I was referred to the Eye Hospital in Melbourne and diagnosed with further haemorrhages and glaucoma in both eyes. The eye drops were changed and after about ten days the haemorrhages started to heal, and sight improved.
The eye drops prescribed at the Eye Hospital, controlled the pressure for about twenty-five years until those drops became unavailable and I was put back onto a beta blocker eye drop.
In November 1995 I developed a bronchial spasm and had a respiratory arrest. Fortunately, the arrest didn’t happen until I got to the doors of the ICU at the Mersey Community Hospital, Latrobe. It was touch and go and thanks to the skill of the medical staff, I survived after forty-two hours on a ventilator. I was discharged after ten days, only to be readmitted the next day with pneumonia and a collapsed lung. I was told that the bronchial spasm was caused by the beta blocker eye drops which built up respiratory inflammation over several years and was told never to have beta blockers again.

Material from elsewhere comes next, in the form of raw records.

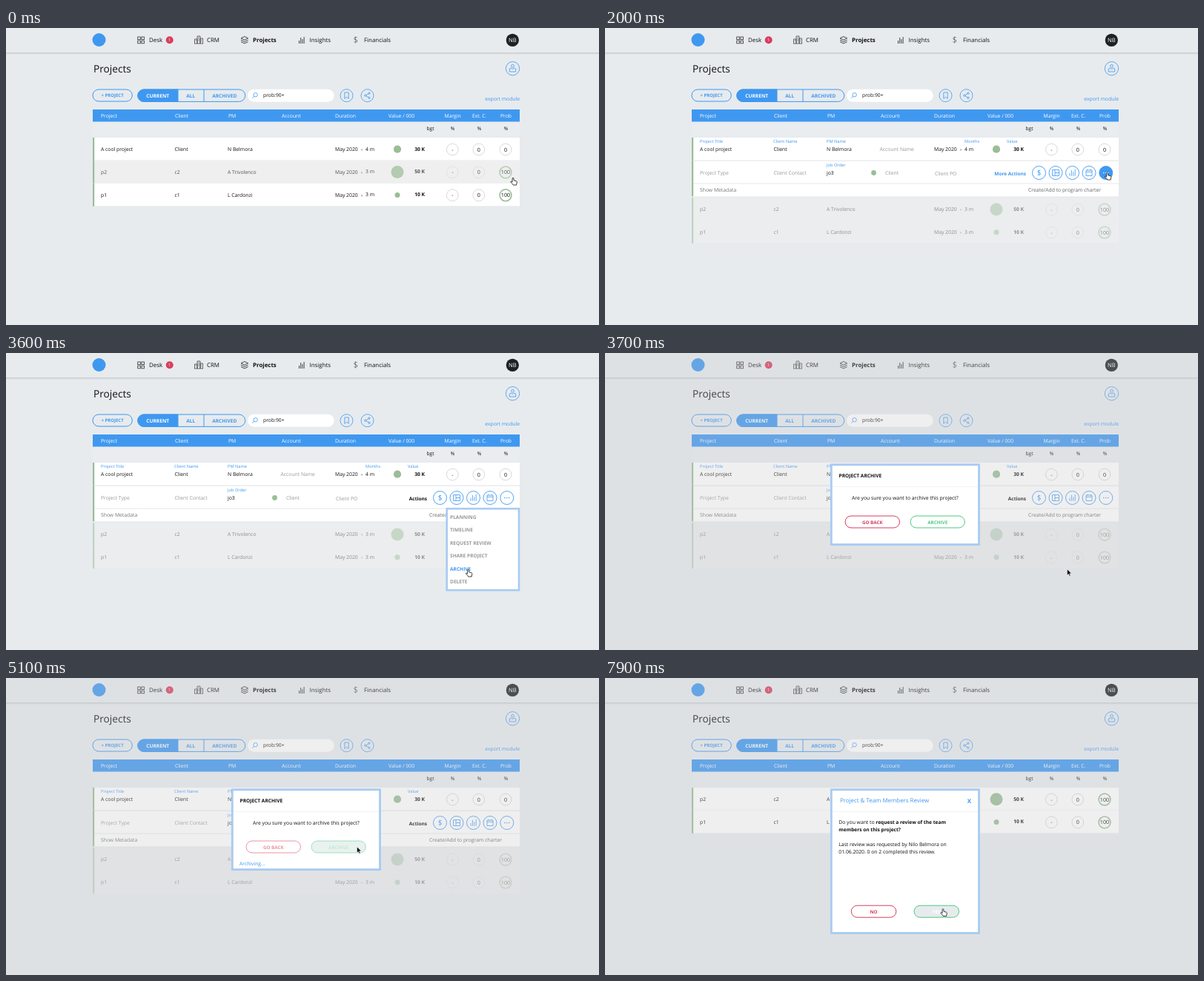
Write an HTML page that moves like this. It is 800 px wide and 401 px high and loops after 8 s.

```html
<!DOCTYPE html>
<html lang="en">
<head>
<meta charset="utf-8">
<title>Projects</title>
<style>
html, body { margin: 0; width: 100%; height: 100%; overflow: hidden; background: #e7ebee; }
svg { display: block; width: 800px; height: 401px; }
text { font-family: "Open Sans", "Noto Sans", sans-serif; white-space: pre; text-rendering: geometricPrecision; }
</style>
</head>
<body>
<svg id="stage" viewBox="0 0 800 401"></svg>
<script>
const LOOP = 8000;
const BLUE = '#3f98f0', GREEN = '#9bbd98', RED = '#d93d5e', MINT = '#4ccb7c';
const INK = '#111', GREY = '#999', FRAME = '#a8cbf2';

// Drawing helpers
const text = (x, y, s, fill = INK, size = 6.8, extra = '') =>
  `<text x="${x}" y="${y}" fill="${fill}" font-size="${size}" ${extra}>${s}</text>`;
const bold = (x, y, s, fill = INK, size = 6.6, extra = '') =>
  text(x, y, s, fill, size, 'font-weight="700" ' + extra);
const MID = 'text-anchor="middle"', END = 'text-anchor="end"';
const rect = (x, y, w, h, fill, extra = '') =>
  `<rect x="${x}" y="${y}" width="${w}" height="${h}" fill="${fill}" ${extra}/>`;
const circle = (x, y, r, fill = 'none', stroke = 'none', w = 1) =>
  `<circle cx="${x}" cy="${y}" r="${r}" fill="${fill}" stroke="${stroke}" stroke-width="${w}"/>`;
const line = (d, stroke = BLUE, w = .8, fill = 'none', extra = '') =>
  `<path d="${d}" fill="${fill}" stroke="${stroke}" stroke-width="${w}" ${extra}/>`;
const group = (s, opacity = 1, x = 0, y = 0) =>
  `<g opacity="${opacity}" transform="translate(${x} ${y})">${s}</g>`;
const pill = (x, y, w, h, stroke, fill = 'none') =>
  rect(x, y, w, h, fill, `rx="${h / 2}" stroke="${stroke}"`);

// Time helpers
const ramp = (t, a, b) => {
  const u = Math.min(1, Math.max(0, (t - a) / (b - a)));
  return u * u * (3 - 2 * u);
};

// Pointer moves: start, end, x, y
const START = [684, 202];
const MOVES = [
  [300, 800, 688, 172],
  [1200, 1700, 677.5, 195],
  [2250, 2750, 644.5, 264],
  [2900, 3400, 623.5, 292],
  [3800, 4500, 473.5, 228],
  [6700, 7350, 456, 311.5]
];
function pointerAt(t) {
  let [x, y] = START;
  for (const [a, b, tx, ty] of MOVES) {
    const k = ramp(t, a, b);
    x += (tx - x) * k;
    y += (ty - y) * k;
  }
  return [x, y];
}

function navBar() {
  const dark = '#333';
  let s = `<defs><linearGradient id="shade" x2="0" y2="1">
    <stop stop-color="#c6c9cc"/><stop offset="1" stop-color="#e7ebee"/></linearGradient></defs>`;
  s += rect(0, 0, 800, 401, '#e7ebee') + rect(0, 33, 800, 3, 'url(#shade)');
  s += circle(125.5, 16, 9, BLUE);
  for (const x of [177.7, 182.9]) for (const y of [12, 17.2])
    s += rect(x, y, 3.6, 3.6, 'none', `stroke="${dark}" stroke-width=".8"`);
  s += text(193, 19.2, 'Desk', INK, 7.9) + circle(220.7, 16.2, 5, RED) + text(220.7, 18.2, '1', '#fff', 5.5, MID);
  s += line('M254.5 21v-6h3.5v6M258 21v-10h4v10M262 21v-7h3.5v7M254 21h12M259.3 13h1.4m-1.4 2h1.4m-1.4 2h1.4m-5 0h1m6.3-1h1m-1 2h1', dark, .7);
  s += text(271, 19.2, 'CRM', INK, 7.9);
  s += line('M317 13.8l4.8-2.3 4.8 2.3-4.8 2.3zM317 16.2l4.8 2.3 4.8-2.3M317 18.6l4.8 2.3 4.8-2.3', dark, .9);
  s += bold(333, 19.2, 'Projects', INK, 7.9);
  s += line('M395.5 21v-4m2.2 4v-8m2.2 8v-6m2.2 6v-9', dark, .9);
  s += text(409.5, 19.2, 'Insights', INK, 7.9);
  s += text(471.7, 20.4, '$', dark, 11.5, MID + ' font-weight="300"');
  s += text(483, 19.2, 'Financials', INK, 7.9);
  return s + circle(683.3, 16.4, 8.6, '#1d2124') + text(683.3, 19.1, 'NB', '#fff', 7.6, MID);
}

function toolBar() {
  let s = text(118, 59.8, 'Projects', INK, 13.7);
  s += circle(683.5, 54.7, 9.2, 'none', BLUE, .8) + circle(683.5, 51.2, 1.9, 'none', BLUE, .8);
  s += line('M679.3 55v4h8.4v-4l-2.6-.8-1.6 1.4-1.6-1.4z');
  s += pill(117, 83, 53.3, 16, BLUE) + bold(143.6, 93.3, '+ PROJECT', BLUE, 6, MID);
  s += pill(177.7, 83, 145, 16.4, BLUE);
  s += line('M232 83H186a8.2 8.2 0 0 0 0 16.4H232z', BLUE, 1, BLUE) + line('M267 83v16.4', BLUE, 1);
  s += bold(204.7, 93.5, 'CURRENT', '#fff', 6.6, MID) + bold(249.3, 93.5, 'ALL', BLUE, 6.6, MID);
  s += bold(294.8, 93.5, 'ARCHIVED', BLUE, 6.6, MID);
  s += rect(326, 82.7, 116.6, 17, '#fff', 'rx="8.5"');
  s += circle(336.6, 90.2, 2.7, 'none', BLUE, .8) + line('M334.7 92.2l-2.5 2.6') + text(347, 93.4, 'prob:90+');
  s += circle(459.5, 91.2, 8.5, 'none', BLUE, .8) + line('M456.8 87h5.4v8.4l-2.7-2.2-2.7 2.2z');
  s += circle(487.5, 91.2, 8.5, 'none', BLUE, .8) + line('M489.7 88.3l-4.7 2.9 4.7 2.9');
  for (const [x, y] of [[490, 88.1], [484.8, 91.2], [490, 94.3]]) s += circle(x, y, 1.2, '#e7ebee', BLUE, .8);
  return s + text(693, 98, 'export module', BLUE, 6.8, END);
}

function tableHead() {
  const cols = [['Project', 128], ['Client', 228], ['PM', 300], ['Account', 372], ['Duration', 444],
    ['Value / 000', 516], ['Margin', 591.5], ['Ext. C.', 629], ['Prob', 667]];
  let s = rect(117, 110, 576, 16.7, BLUE) + rect(117, 126.7, 576, 20, '#e9edef');
  for (const [name, x] of cols) s += text(x, 120.6, name, '#fff');
  s += text(572.5, 138, 'bgt', INK, 6.6, MID);
  for (const x of [602.5, 638.5, 674.5]) s += text(x, 138, '%', INK, 6.6, MID);
  return s;
}

const PROJECTS = [
  { name: 'A cool project', client: 'Client', pm: 'N Belmora', months: 4, value: 30, dot: 5.1, prob: 0 },
  { name: 'p2', client: 'c2', pm: 'A Trivolenco', months: 3, value: 50, dot: 8.5, prob: 100 },
  { name: 'p1', client: 'c1', pm: 'L Cardonzi', months: 3, value: 10, dot: 3.5, prob: 100 }
];

// One table line whose top edge is at y
function row(p, y, { hover = false, faded = 0 } = {}) {
  const fill = hover ? '#efefef' : faded ? '#efefef' : '#fff';
  let s = text(128, 17.9, p.name) + text(227.5, 17.9, p.client) + text(299, 17.9, p.pm);
  s += text(444, 18.2, 'May 2020') + text(478.7, 17.8, '&gt;', INK, 4.5) + text(485, 17.6, p.months + ' m');
  s += circle(528, 15.7, p.dot, GREEN) + bold(565, 17.6, p.value + ' K', INK, 6.7, END);
  [['-', 602.3], [0, 637.8], [p.prob, 674]].forEach(([v, x]) => {
    const full = v === 100;
    s += circle(x, 16, 7.9, '#fff', full ? GREEN : '#d9d9d9', full ? 1.6 : 1);
    s += text(x, 18.6, v, INK, 7.2, MID);
  });
  if (hover || faded) s = s.replaceAll('fill="#fff"', 'fill="none"');
  const back = rect(117, 0, 576, 30.4, fill) + rect(117, 0, 2.2, 30.9, GREEN);
  return group(back + group(s, hover ? .7 : 1 - .15 * faded), 1 - .5 * faded, 0, y);
}

function actionButtons(hover) {
  let s = '';
  [585.5, 608, 630.5, 653, 675.8].forEach((x, i) => {
    const on = hover && i === 4;
    s += circle(x, 195.5, 9, on ? BLUE : '#fff', BLUE, .9);
  });
  s += text(585.5, 199.2, '$', BLUE, 10, MID);
  s += line('M603.5 191.5h9v8h-9zM607 191.5v8M607 195.5h5.5');
  s += line('M627 199.8v-4m2.4 4v-8m2.4 8v-5.5m2.4 5.5v-9');
  s += line('M649 192h8v7.5h-8zM649 194.3h8M651 190.7v1.5M655 190.7v1.5');
  for (const d of [-3, 0, 3]) s += circle(675.8 + d, 195.5, .8, hover ? '#fff' : BLUE);
  return s;
}

function details(open, hoverMore) {
  const label = (x, y, s) => text(x, y, s, BLUE, 5.7);
  let s = label(128, 155.4, 'Project Title') + label(227, 155.2, 'Client Name') + label(299, 155.2, 'PM Name');
  s += label(485, 155.2, 'Months') + label(542, 155.2, 'Value');
  s += text(370.5, 165.9, 'Account Name', GREY);
  s += line('M119 179.2H693M119 210H693', '#dfe1e3', .8);
  s += text(128, 198.4, 'Project Type', GREY) + text(227.5, 198, 'Client Contact', GREY);
  s += label(299, 187.4, 'Job Order') + text(299, 197.8, 'jo3');
  s += circle(362.5, 195.5, 3.4, GREEN) + text(378, 198.3, 'Client', GREY) + text(445, 198.8, 'Client PO', GREY);
  s += bold(568, 198.7, hoverMore ? 'More Actions' : 'Actions', hoverMore ? BLUE : INK, 6.5, END);
  s += actionButtons(hoverMore);
  s += text(128, 220.8, 'Show Metadata', '#777') + text(571, 220.8, 'Create/Add to program charter', '#666');
  return rect(117, 178.4, 576, 49 * open, '#fff') + rect(117, 178.4, 2.2, 49 * open, GREEN) + group(s, open);
}

function menu(y) {
  const hot = Math.floor((y - 212.2) / 17.5);
  let s = rect(594.7, 210.2, 97.3, 110, '#fff', `stroke="${FRAME}" stroke-width="2.6"`);
  ['PLANNING', 'TIMELINE', 'REQUEST REVIEW', 'SHARE PROJECT', 'ARCHIVE', 'DELETE'].forEach((item, i) => {
    s += bold(599, 223.5 + 17.5 * i, item, i === hot ? BLUE : GREY);
  });
  return s;
}

function dialog(h, body) {
  return rect(0, 0, 800, 401, '#c4c6c8', 'opacity=".28"') +
    rect(305.3, 150.8, 199.2, h, '#fff', `stroke="${FRAME}" stroke-width="2.8"`) +
    line('M307 180.5H503', '#f0f0f0', .8) + body;
}

function button(x, y, w, name, color, hover) {
  return pill(x, y, w, 16, color, hover ? '#e7ebee' : '#fff') +
    bold(x + w / 2, y + 10.5, name, hover ? '#fff' : color, 6.3, MID);
}

function archiveDialog(hover, busy) {
  let s = bold(315.5, 168.3, 'PROJECT ARCHIVE') + text(333, 197.8, 'Are you sure you want to archive this project?');
  let b = button(324, 220, 73.5, 'GO BACK', RED, false);
  if (busy) b += pill(412, 220, 73.3, 16, MINT, '#d8e6e6') + bold(448.6, 230.5, 'ARCHIVE', '#8ee0a8', 6.3, MID);
  else b += button(412, 220, 73.3, 'ARCHIVE', MINT, hover);
  s += group(b, busy ? .55 : 1);
  if (busy) s += text(315, 253, 'Archiving...', BLUE);
  return dialog(107.8, s);
}

function reviewDialog(hover) {
  let s = text(317, 168.4, 'Project &amp; Team Members Review', BLUE, 7.9) + bold(491.5, 168.6, 'X', BLUE, 8, MID);
  s += text(315.3, 196.8, 'Do you want to <tspan font-weight="700" font-size="6.6">request a review of the team</tspan>');
  s += bold(315.3, 206.8, 'members on this project?');
  s += text(315.3, 227.2, 'Last review was requested by Nilo Belmora on');
  s += text(315.3, 237.2, '01.06.2020. 0 on 2 completed this review.');
  s += button(332.3, 307.2, 60.5, 'NO', RED, false) + button(417, 307.2, 60.5, 'YES', MINT, hover);
  return dialog(193.6, s);
}

function pointer(x, y, hand) {
  return group(hand
    ? line('M-.9 .8q.9-1.4 1.8 0l.2 3 3.4 .9q1 .4 .8 1.6l-.6 2.7v1h-4.6l-.6-1.3-2.7-2.8q.2-1.3 1.4-.6l.9 .7z', '#111', .8, '#fff')
    : line('M0 0v8l1.9-1.7 1.3 2.9 1.3-.6-1.3-2.8h2.6z', '#fff', .5, '#000'), 1, x, y);
}

function scene(t) {
  const [x, y] = pointerAt(t);
  const open = ramp(t, 1000, 1250);
  const asking = t >= 3650, busy = t >= 4900, archived = t >= 5700;
  let s = fixed;
  if (archived) {
    s += row(PROJECTS[1], 148) + row(PROJECTS[2], 178.9);
  } else {
    PROJECTS.forEach((p, i) => {
      const top = 148 + 30.9 * i;
      const hover = !open && y >= top && y < top + 30.9;
      s += row(p, i ? top + 50.3 * open : top, { hover, faded: i ? open : 0 });
    });
    if (open) s += details(open, !asking && Math.hypot(x - 675.8, y - 195.5) < 9);
    if (t >= 2100 && !asking) s += menu(y);
  }
  const onArchive = x < 485 && y > 220 && y < 236;
  const onYes = y > 307;
  if (archived) s += reviewDialog(onYes);
  else if (asking) s += archiveDialog(onArchive, busy);
  const hand = !asking || (!busy && onArchive) || (archived && onYes);
  return s + pointer(x, y, hand);
}

const stage = document.getElementById('stage');
const fixed = navBar() + toolBar() + tableHead();
const began = performance.now();
let shown = '';
function draw() {
  const next = scene((performance.now() - began) % LOOP);
  if (next !== shown) stage.innerHTML = shown = next;
  requestAnimationFrame(draw);
}
draw();
</script>
</body>
</html>
```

The road back to reasonable health was a long and difficult one and long-term speech therapy was needed after being intubated for forty-two hours.
In 1996 a trabeculectomy was performed in the right eye to assist drainage for the glaucoma and the same again for the left eye in 1997. Later the same year my right eye developed endothalmitis (infection). It was only due to the skill of Ophthalmologist, Dr Michael Haybittel (Burnie) that the eye was saved as well as some sight. The trabeculectomy in the left eye was successful with pressure well controlled but drops have been required twice daily in the right eye.
I am most indebted and grateful for the excellent and regular medical care I received and fortunate to still have some sight at eighty-two years of age. I am one of the lucky ones.
Glaucoma is in my family and so it is vitally important to have regular eye checks and to follow up any vision disturbance, pain, redness or discomfort of the eye immediately.